A glorious blue sky golden sunshine day in springtime Tasmania! We basked in the warmth and weeding became a joy, as our team of volunteer worked away companionably in the Food Garden of the Royal Tasmanian Botanical Gardens (RTBG).
The garlic patches needed a great deal of attention and, over the hours, we methodically cleared those pesty plants that wanted to use up the goodness of the soil and deplete the resources needed by the garlic.
We all felt a great deal of satisfaction when one bed was cleared.
After our lunch break with wandering magpies showing an interest in our food, we tackled the weeds in the second large bed.

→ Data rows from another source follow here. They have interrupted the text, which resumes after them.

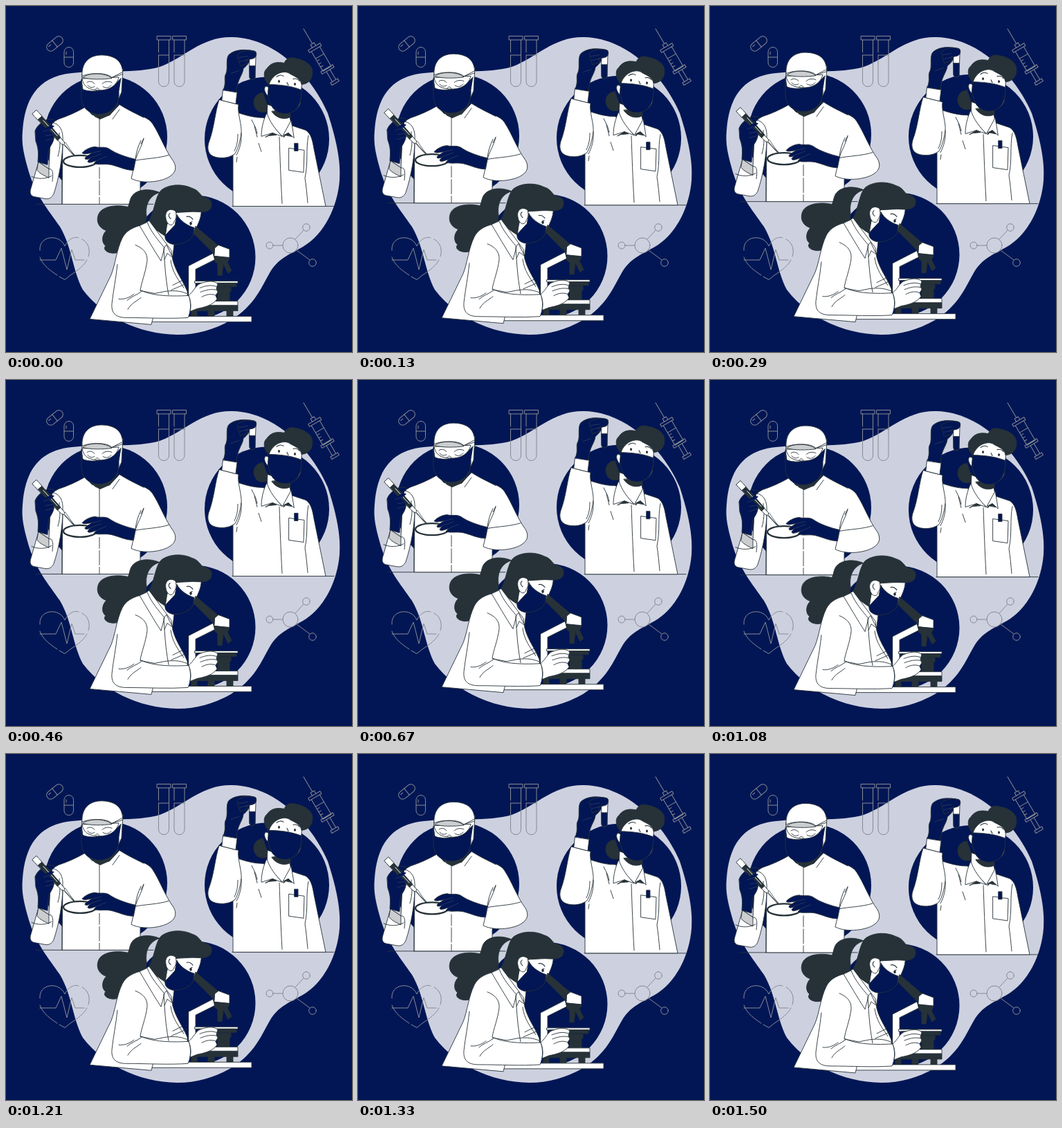
Recreate the animation shown at these times as an HTML page. Size 500 px wide and 500 px high, loop 1.54 s.

```html
<!DOCTYPE html>
<html lang="en">
<head>
<meta charset="utf-8">
<title>Laboratory team</title>
<style>
  html, body { margin: 0; width: 100%; height: 100%; overflow: hidden; background: #021655; }
  svg { display: block; width: 100vw; height: 100vh; }
  g { stroke-linecap: round; stroke-linejoin: round; }
  .float { stroke: #263238; stroke-width: .9; fill: none; }
  .w { fill: #fff; }
  .n { fill: #021655; }
  .d { fill: #263238; }
  .s { fill: #cbcdcf; }
  .disc { fill: #021655; stroke: none; }
  .crease { stroke: #35415f; stroke-width: .7; }
  .icons { fill: none; stroke: #858a94; stroke-width: 1; }
</style>
</head>
<body>
<svg viewBox="0 0 500 500">
  <rect width="500" height="500" fill="#021655"/>
  <path fill="#cdd1df" d="M327 45C395 47 445 108 465 155C478 195 484 225 482 252C479 290 460 330 429 348C406 361 394 365 382 384C368 408 360 432 325 454C300 468 275 475 248 475C190 474 140 448 111 410C96 382 96 350 78 319C60 293 44 275 33 240C26 215 22 200 24 180C27 138 43 102 95 97C140 92 188 98 222 88C258 75 282 44 327 45Z"/>

  <g class="icons">
    <!-- capsules -->
    <g transform="rotate(-39 70.500 54.500)"><rect x="57" y="48.500" width="27" height="12" rx="6"/><path d="M70.500 48.500v12M61 52h4"/></g>
    <rect x="84" y="59.500" width="13.500" height="29" rx="6.700"/><path d="M84 74h13.500M87 66v4"/>
    <!-- test tubes -->
    <path id="tube" d="M218.500 43.500h19.500v5.500h-19.500zM220.500 49v18m0 4v38a7.500 7.500 0 0 0 15 0V49M220.500 71h15"/>
    <use href="#tube" x="22.500"/>
    <!-- syringe -->
    <g transform="translate(430 33) rotate(-30.500)">
      <path d="M0 0V25M-3 25h6v5h-6zM-10 30H10v4H-10zM-7 34V67H7V34M-7 46H7M-7 50h4m-4 5h4m-4 5h4M-10 66H10v4H-10zM-3 70V87M3 70V87M-6 87H6v4H-6z"/>
    </g>
    <!-- heart -->
    <path d="M49 353C47 332 77 328 85 347C91 335 100 333 105 335M110 337C120 342 122 354 119 362M49 363C53 375 65 383 74 389M77 391L85 395.500L93 389C104 382 113 375 117 367M49 367H72L80 350L88 381L95 352L100 367H113"/>
    <!-- molecule -->
    <circle cx="411" cy="346" r="11"/><circle cx="434" cy="320" r="5.300"/><circle cx="381" cy="346" r="5"/><circle cx="443" cy="371" r="5.300"/>
    <path d="M418 337L430 324M400 346H386M420 353L439 367"/>
  </g>

  <!-- man with pipette -->
  <g class="float">
    <circle class="disc" cx="144" cy="190" r="89"/>
    <path d="M43 287H213"/>
    <path class="w" d="M114 147C102 154 88 160 76 164L67 169L82 195L81 287H194V256L212 171C206 163 184 156 164 143L150 158H125Z"/>
    <path class="w" d="M199 192C196 205 189 214 187 224L181 250C199 259 228 254 238 246C245 241 247 234 242 225C230 209 222 186 212 171C209 166 204 163 199 161"/>
    <path d="M186 224C200 221 220 221 235 216M195 195C191 203 188 212 187 222M135 161V207M135 211V229M135 234V250M135 253V274M135 277V287M158 148L149 159M164 150L154 164M81 246V287"/>
    <path stroke="#fff" stroke-width="2" d="M199 164V189"/>
    <path d="M199 192L195 200"/>
    <path class="w" d="M67 169C78 171 83 181 82 195C82 218 77 248 69 272C66 278 62 280 56 279L40 276C35 274 34 270 36 264L47 226L62 236L64 195Z"/>
    <path class="s" d="M47 226L62 236V249C56 246 49 243 45 238Z"/>
    <path d="M62 236C69 235 68 245 67 254M37 247C46 251 57 251 66 246M77 184V192M78 198C78 205 77 211 75 218"/>
    <path class="n" d="M42 181C45 172 56 165 62 164L69 165C73 168 66 171 61 173L68 178C72 183 70 187 69 193C67 202 61 205 61 214L60 230L46 226C47 212 47 207 43 196Z"/>
    <g transform="translate(41 153.500) rotate(-42.500)">
      <path class="w" d="M-4 0H4V12H-4ZM-2.500 52H2.500V61L.7 64V86H-.7V64L-2.500 61Z"/>
      <path class="d" d="M-3.800 12H3.800L3 53H-3Z"/>
      <path stroke="#fff" d="M1 18V48M-4 5H4"/>
    </g>
    <path class="n" stroke="none" d="M50 184C58 176 64 171 70 174L62 181L71 187L60 190L68 194L55 199Z"/>
    <path class="crease" d="M54 182L65 178M57 188L70 186M57 195L68 192"/>
    <ellipse class="w" cx="107" cy="225" rx="24" ry="8.500" stroke-width="2.300"/>
    <path class="w" stroke-width=".7" d="M84 200L99 217L86 198Z"/>
    <path class="n" d="M187 222C174 219 159 214 149 207C143 203 136 206 129 204C123 204 114 208 110 213C113 216 120 213 124 213L115 219C112 222 117 224 122 220L118 225C119 229 126 225 131 224L127 228C134 231 143 228 152 230C164 233 173 238 184 238Z"/>
    <path class="crease" d="M124 213L137 210M122 220L138 214M131 224L145 218"/>
    <path class="d" d="M120 150L128 160L136 164L150 158L162 142Z"/>
    <path class="w" d="M110 98L109 118C112 128 155 136 163 134L167 125L169 91Z"/>
    <path class="n" d="M109 107L111 121C122 126 149 125 166 105L163 124C164 139 158 152 143 156C130 160 116 153 112 145C108 138 109 127 109 118Z"/>
    <path class="w" d="M110 106C112 116 118 121 130 122C145 124 159 118 163 104Z"/>
    <path d="M117 111C121 108 126 110 128 113M139 113C143 109 149 109 153 111M118 115C121 119 125 119 128 117M140 117C144 120 149 119 152 115M129 121C131 118 134 119 135 122"/>
    <path class="s" d="M111 104C117 97 143 96 153 105C140 107 121 107 111 104Z"/>
    <path class="w" d="M110 101C109 82 121 71 139 71.500C158 72 168 81 168.500 96L153 104C146 96 120 97 110 102Z"/>
    <path d="M153 104C158 102 164 101 168.500 99"/>
  </g>

  <!-- woman with test tube -->
  <g class="float">
    <circle class="disc" cx="377" cy="193" r="90"/>
    <path d="M327 290H474"/>
    <path class="d" d="M371 126C360 127 356 137 359 145C362 155 374 156 380 151Z"/>
    <path class="w" d="M336 155C348 159 359 162 372 162L402 190L412 173L433 180C441 185 443 195 445 207L462 290H328V214Z"/>
    <path class="w" d="M308 136L336 143C334 155 341 172 340 184C338 198 335 207 331 214C321 222 305 221 298 217C291 213 291 204 293 198C301 177 302 154 308 136Z"/>
    <path class="w" d="M314 121L334 125L332 142L312 137Z"/>
    <path class="n" d="M314 122C319 110 314 105 318 98C321 91 317 77 322 71C330 64 343 62 360 66C364 70 357 74 352 76C353 83 346 88 343 91C342 101 334 106 333 125Z"/>
    <path class="w" d="M352 72L361 73L360 104C358 109 353 108 352 104Z"/>
    <path class="n" d="M352 87H360V104C358 109 353 108 352 104Z"/>
    <path class="n" d="M334 71C342 64 353 63 361 67C363 72 361 76 355 77L346 79L350 83L339 87Z"/>
    <path class="crease" d="M336 75L349 73M338 81L350 78M325 98L337 94"/>
    <path class="w" d="M378 143L377 161C384 174 394 184 401 190L412 171L409 155Z"/>
    <path class="d" d="M384 153C390 162 401 166 411 161L410 150Z"/>
    <path class="w" d="M382 103C378 117 379 137 389 150C400 159 420 155 425 142L428 107C419 90 397 88 382 103Z"/>
    <path class="n" d="M379 114C394 114 413 116 427 122C427 135 425 145 418 151C407 160 392 157 385 147C380 139 377 126 379 114Z"/>
    <path class="w" d="M379 118C373 113 371 123 378 130Z"/>
    <path class="d" d="M380 114C372 108 371 95 377 91C383 82 392 81 402 83C405 76 411 74 418 76C429 78 439 83 442 91C445 102 440 113 427 114C426 106 419 103 411 99C403 92 385 98 380 114Z"/>
    <path d="M391 103C394 100 399 100 401 102M415 106C419 105 422 106 424 109M406 111L408 115" stroke-width="1.100"/>
    <ellipse class="d" cx="394.500" cy="109.500" rx="1" ry="1.700"/><ellipse class="d" cx="417.500" cy="113.500" rx="1" ry="1.700"/>
    <path class="w" d="M377 155C372 165 369 177 369 189L385 184L399 189C390 179 381 169 377 155ZM412 166L400 188L408 184L416 191Z"/>
    <path class="d" d="M375 190L385 184L391 187L380 188ZM403 187L408 184L413 189Z"/>
    <path d="M395 190C396 220 397 250 399 286M437 188C433 208 437 226 432 249C434 262 435 274 436 285M355 165C359 173 362 178 363 185M359 174L363 190M365 199L369 211M340 184C341 195 338 207 333 216M335 186C335 198 333 204 330 210M334 219L333 226"/>
    <path class="w" d="M409 206L431 209L430 241L409 238Z"/>
    <path class="n" d="M417 199H422V210H417Z"/>
  </g>

  <!-- woman at microscope -->
  <g class="float">
    <circle class="disc" cx="271" cy="363.500" r="89.500"/>
    <path class="d" d="M222 270C208 264 191 265 183 274C178 280 179 287 176 291C160 287 139 290 134 301C129 312 135 322 145 325C137 333 139 344 144 347C138 354 151 360 161 357C177 352 187 337 193 325C198 319 204 312 203 304C201 289 206 275 222 270Z"/>
    <path class="w" d="M207 311C207 325 213 333 229 363L241 362L244 336L235 302Z"/>
    <path class="w" d="M234 310L246 297L282 296C283 306 276 319 272 327C265 342 242 346 230 334Z"/>
    <path class="n" d="M247 302C251 310 260 317 272 321L271 331C266 341 253 346 241 345C233 343 229 339 230 332L244 317Z"/>
    <path class="d" d="M205 313C214 303 215 276 224 267C235 258 255 257 269 264C277 266 280 272 284 276C296 278 300 285 295 294C287 301 276 297 266 298L247 299C239 304 234 310 232 319L230 333C222 328 212 321 205 313Z"/>
    <path class="w" d="M245 297C236 291 229 298 231 307C232 317 241 321 243 312C247 307 246 301 245 297Z"/>
    <path d="M237 300C234 302 235 306 238 308M261 305C265 304 268 306 270 309M266 314L269 312" stroke-width="1.100"/>
    <ellipse class="d" cx="267" cy="315" rx="1.200" ry="2"/>

    <path class="w" d="M264 376L299 358L302 367L274 381V432H264Z"/>
    <path class="d" d="M274 319L307 347L300 358L271 329Z"/>
    <path class="w" d="M302 350L307 346L323 352V364L301 362Z"/>
    <path class="d" d="M301 362L323 365L320 371L326 383L321 387L314 373L312 390H306V373L302 370Z"/>
    <path class="w" d="M273 398H335V401H273Z"/>
    <path class="d" d="M277 401H333V406H277ZM303 407H325V413H323V427H306V413H303ZM269 433H335V441H328V449H319V441H301V449H292V441H276V449H268Z"/>
    <path class="w" d="M283 427H335V433H283Z"/>
    <path class="w" d="M208 449H355V457H208Z"/>

    <path class="w" d="M193 318C182 321 173 326 168 336C160 352 158 374 152 389L121 453L210 461L213 449L263 443L262 413C255 396 246 386 241 368L239 354L207 311Z"/>
    <path class="w" d="M193 318L204 313C210 328 220 339 229 350L224 369C213 352 202 333 193 318ZM232 346L241 364L233 358L229 367L228 351Z"/>
    <path d="M229 367C230 384 232 403 235 418M238 368C240 385 249 396 257 408M241 404L255 397M239 411L260 402"/>
    <path class="w" d="M187 346C197 350 205 357 204 369C202 385 196 399 194 411C207 418 231 421 264 419C268 430 267 442 263 451C235 453 205 451 174 451C158 451 152 444 153 431C155 412 159 394 161 374"/>
    <path d="M194 412L215 416L230 413C245 411 254 413 261 416M196 413C188 419 180 421 175 426M195 422C188 428 181 430 176 439M163 424C171 425 178 422 185 417"/>
    <path class="w" d="M264 419C272 412 273 406 280 402C288 399 299 396 306 402L304 409L306 414L303 419L305 424C298 434 285 436 276 438L266 442C268 434 267 426 264 419Z"/>
    <path d="M280 408C288 405 296 403 304 406M281 414C289 411 296 409 305 411M283 421C290 417 297 416 304 419"/>
  </g>
</svg>
<script>
  const LOOP = 1540, PEAK = 725, RISE = 10;
  const groups = document.querySelectorAll('.float');

  function draw(now) {
    const t = now % LOOP;
    const gap = Math.abs(t - PEAK);
    const distance = Math.min(gap, LOOP - gap);
    const y = -RISE * (1 - distance / (LOOP / 2));
    groups.forEach(group => group.setAttribute('transform', `translate(0 ${y.toFixed(2)})`));
    requestAnimationFrame(draw);
  }
  draw(0);
</script>
</body>
</html>
```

Later I wandered around the remainder of the Food Garden to check on progress. I was particularly attracted to a bed with three different vegetables:the large leafed Kale topped turnip, the frilly mustard and the dark leaved lettuce. It was a great reminder to mix up plants in a bed.
Then I walked to the orchard where some fruit trees have yet to blossom, some have finished blossoming and are now leafing up, while others are glorious in their blossom. A swag of trees seemed dormant. The apple arbor is leafless but, on close inspection, fleshy buds are about to burst open any moment.
The European Corella Pear trees, espaliered near the convict brick wall, were full of flowers being serviced by buzzing bees.
In one bed, cabbages were beset by destructive insects, whereas elsewhere healthy untouched specimens were growing grandly.
The Boysenberry was in flower and early fruits were forming on other parts of the canes.
The abundance. The fresh growth. The health. All combined with clean fresh air and happy visitors, made RTBG’s Food Garden a delight and a must visit location – if you can.